__TASK GOAL__
Return every line below in which "shopping" appears.

__LISTED RECORDS__
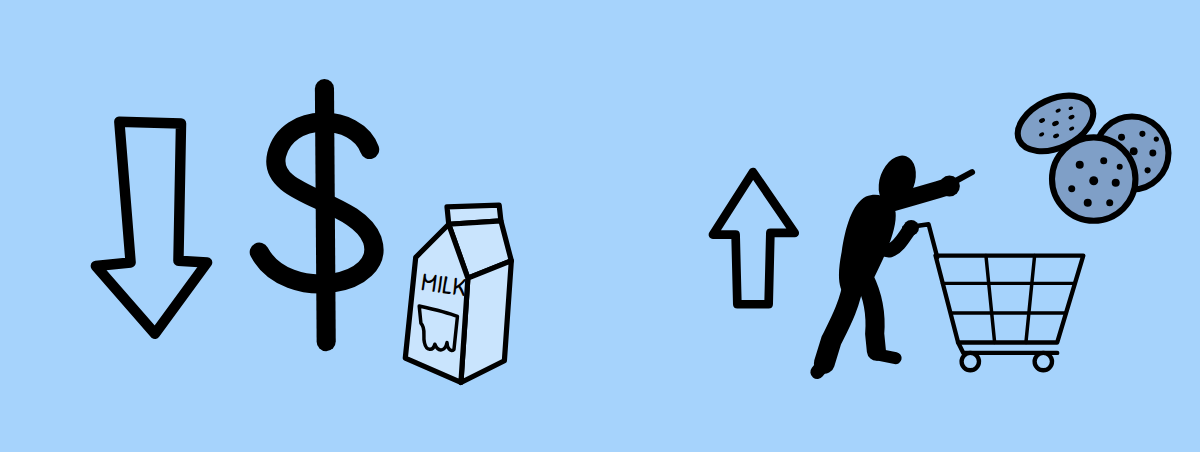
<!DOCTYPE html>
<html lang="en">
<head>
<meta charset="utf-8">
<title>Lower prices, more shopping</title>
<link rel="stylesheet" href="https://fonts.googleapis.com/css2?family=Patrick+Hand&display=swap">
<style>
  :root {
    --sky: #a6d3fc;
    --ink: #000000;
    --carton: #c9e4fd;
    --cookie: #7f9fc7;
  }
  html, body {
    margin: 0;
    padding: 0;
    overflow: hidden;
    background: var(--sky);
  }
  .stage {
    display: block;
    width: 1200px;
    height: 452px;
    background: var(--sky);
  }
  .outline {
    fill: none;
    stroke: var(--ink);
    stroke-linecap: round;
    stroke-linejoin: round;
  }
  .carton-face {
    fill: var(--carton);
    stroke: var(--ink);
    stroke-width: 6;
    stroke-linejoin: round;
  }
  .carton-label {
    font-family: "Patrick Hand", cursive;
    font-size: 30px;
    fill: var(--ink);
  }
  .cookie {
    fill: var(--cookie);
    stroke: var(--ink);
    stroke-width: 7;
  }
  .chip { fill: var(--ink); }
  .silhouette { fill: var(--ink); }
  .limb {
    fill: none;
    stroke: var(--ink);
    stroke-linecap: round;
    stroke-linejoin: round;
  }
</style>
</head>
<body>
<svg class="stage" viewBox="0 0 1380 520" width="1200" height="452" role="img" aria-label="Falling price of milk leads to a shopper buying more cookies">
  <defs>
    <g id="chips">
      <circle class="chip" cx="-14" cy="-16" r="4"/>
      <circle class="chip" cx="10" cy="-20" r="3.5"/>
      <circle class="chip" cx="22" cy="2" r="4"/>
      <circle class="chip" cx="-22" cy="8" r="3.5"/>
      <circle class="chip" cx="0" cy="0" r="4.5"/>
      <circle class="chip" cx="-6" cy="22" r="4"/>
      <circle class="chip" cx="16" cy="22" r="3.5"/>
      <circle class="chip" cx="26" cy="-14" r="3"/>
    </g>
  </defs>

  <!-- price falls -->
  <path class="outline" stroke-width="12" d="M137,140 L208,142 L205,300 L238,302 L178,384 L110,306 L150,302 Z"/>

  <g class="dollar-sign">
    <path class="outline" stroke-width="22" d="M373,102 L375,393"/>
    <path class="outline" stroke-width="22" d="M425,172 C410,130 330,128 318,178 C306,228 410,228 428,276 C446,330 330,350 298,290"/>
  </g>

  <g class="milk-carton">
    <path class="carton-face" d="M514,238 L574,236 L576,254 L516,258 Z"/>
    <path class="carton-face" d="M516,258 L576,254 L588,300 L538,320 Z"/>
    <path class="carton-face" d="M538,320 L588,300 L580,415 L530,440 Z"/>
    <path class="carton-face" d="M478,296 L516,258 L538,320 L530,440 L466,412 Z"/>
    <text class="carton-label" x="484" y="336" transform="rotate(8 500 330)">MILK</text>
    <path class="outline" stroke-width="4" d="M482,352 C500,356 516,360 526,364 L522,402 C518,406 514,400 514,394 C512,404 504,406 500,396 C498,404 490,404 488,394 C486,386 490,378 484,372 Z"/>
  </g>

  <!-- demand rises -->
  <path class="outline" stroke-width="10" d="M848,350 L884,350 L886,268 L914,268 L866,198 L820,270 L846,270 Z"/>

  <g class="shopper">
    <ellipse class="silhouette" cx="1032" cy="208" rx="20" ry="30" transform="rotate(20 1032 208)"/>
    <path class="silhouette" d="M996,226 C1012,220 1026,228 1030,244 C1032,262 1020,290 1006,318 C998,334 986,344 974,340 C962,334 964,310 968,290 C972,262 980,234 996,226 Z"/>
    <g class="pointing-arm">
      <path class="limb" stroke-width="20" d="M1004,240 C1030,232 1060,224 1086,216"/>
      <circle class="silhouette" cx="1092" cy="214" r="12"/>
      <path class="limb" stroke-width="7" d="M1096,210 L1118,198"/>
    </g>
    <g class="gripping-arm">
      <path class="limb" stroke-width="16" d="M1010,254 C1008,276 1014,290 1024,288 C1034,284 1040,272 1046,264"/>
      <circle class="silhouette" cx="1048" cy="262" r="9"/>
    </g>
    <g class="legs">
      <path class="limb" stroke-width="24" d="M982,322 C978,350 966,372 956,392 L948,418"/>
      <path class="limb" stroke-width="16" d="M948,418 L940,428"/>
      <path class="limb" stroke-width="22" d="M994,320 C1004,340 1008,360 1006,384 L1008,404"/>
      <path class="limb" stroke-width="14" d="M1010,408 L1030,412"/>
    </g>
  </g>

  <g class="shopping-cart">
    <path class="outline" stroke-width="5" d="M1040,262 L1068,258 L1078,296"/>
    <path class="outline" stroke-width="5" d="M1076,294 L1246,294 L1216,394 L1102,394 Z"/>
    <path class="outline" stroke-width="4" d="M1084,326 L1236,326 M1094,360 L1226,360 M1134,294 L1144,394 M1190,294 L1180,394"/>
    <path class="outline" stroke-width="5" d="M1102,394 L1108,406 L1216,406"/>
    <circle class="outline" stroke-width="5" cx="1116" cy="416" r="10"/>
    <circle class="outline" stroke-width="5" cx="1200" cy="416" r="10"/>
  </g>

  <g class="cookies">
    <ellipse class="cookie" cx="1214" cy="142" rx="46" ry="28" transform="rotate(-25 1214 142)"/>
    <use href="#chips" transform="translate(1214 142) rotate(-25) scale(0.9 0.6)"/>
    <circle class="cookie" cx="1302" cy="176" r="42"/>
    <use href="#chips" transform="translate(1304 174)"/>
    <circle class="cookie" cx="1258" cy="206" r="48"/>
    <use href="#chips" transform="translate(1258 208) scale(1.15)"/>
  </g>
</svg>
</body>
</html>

__TASK ANSWER__
<title>Lower prices, more shopping</title>
  <g class="shopping-cart">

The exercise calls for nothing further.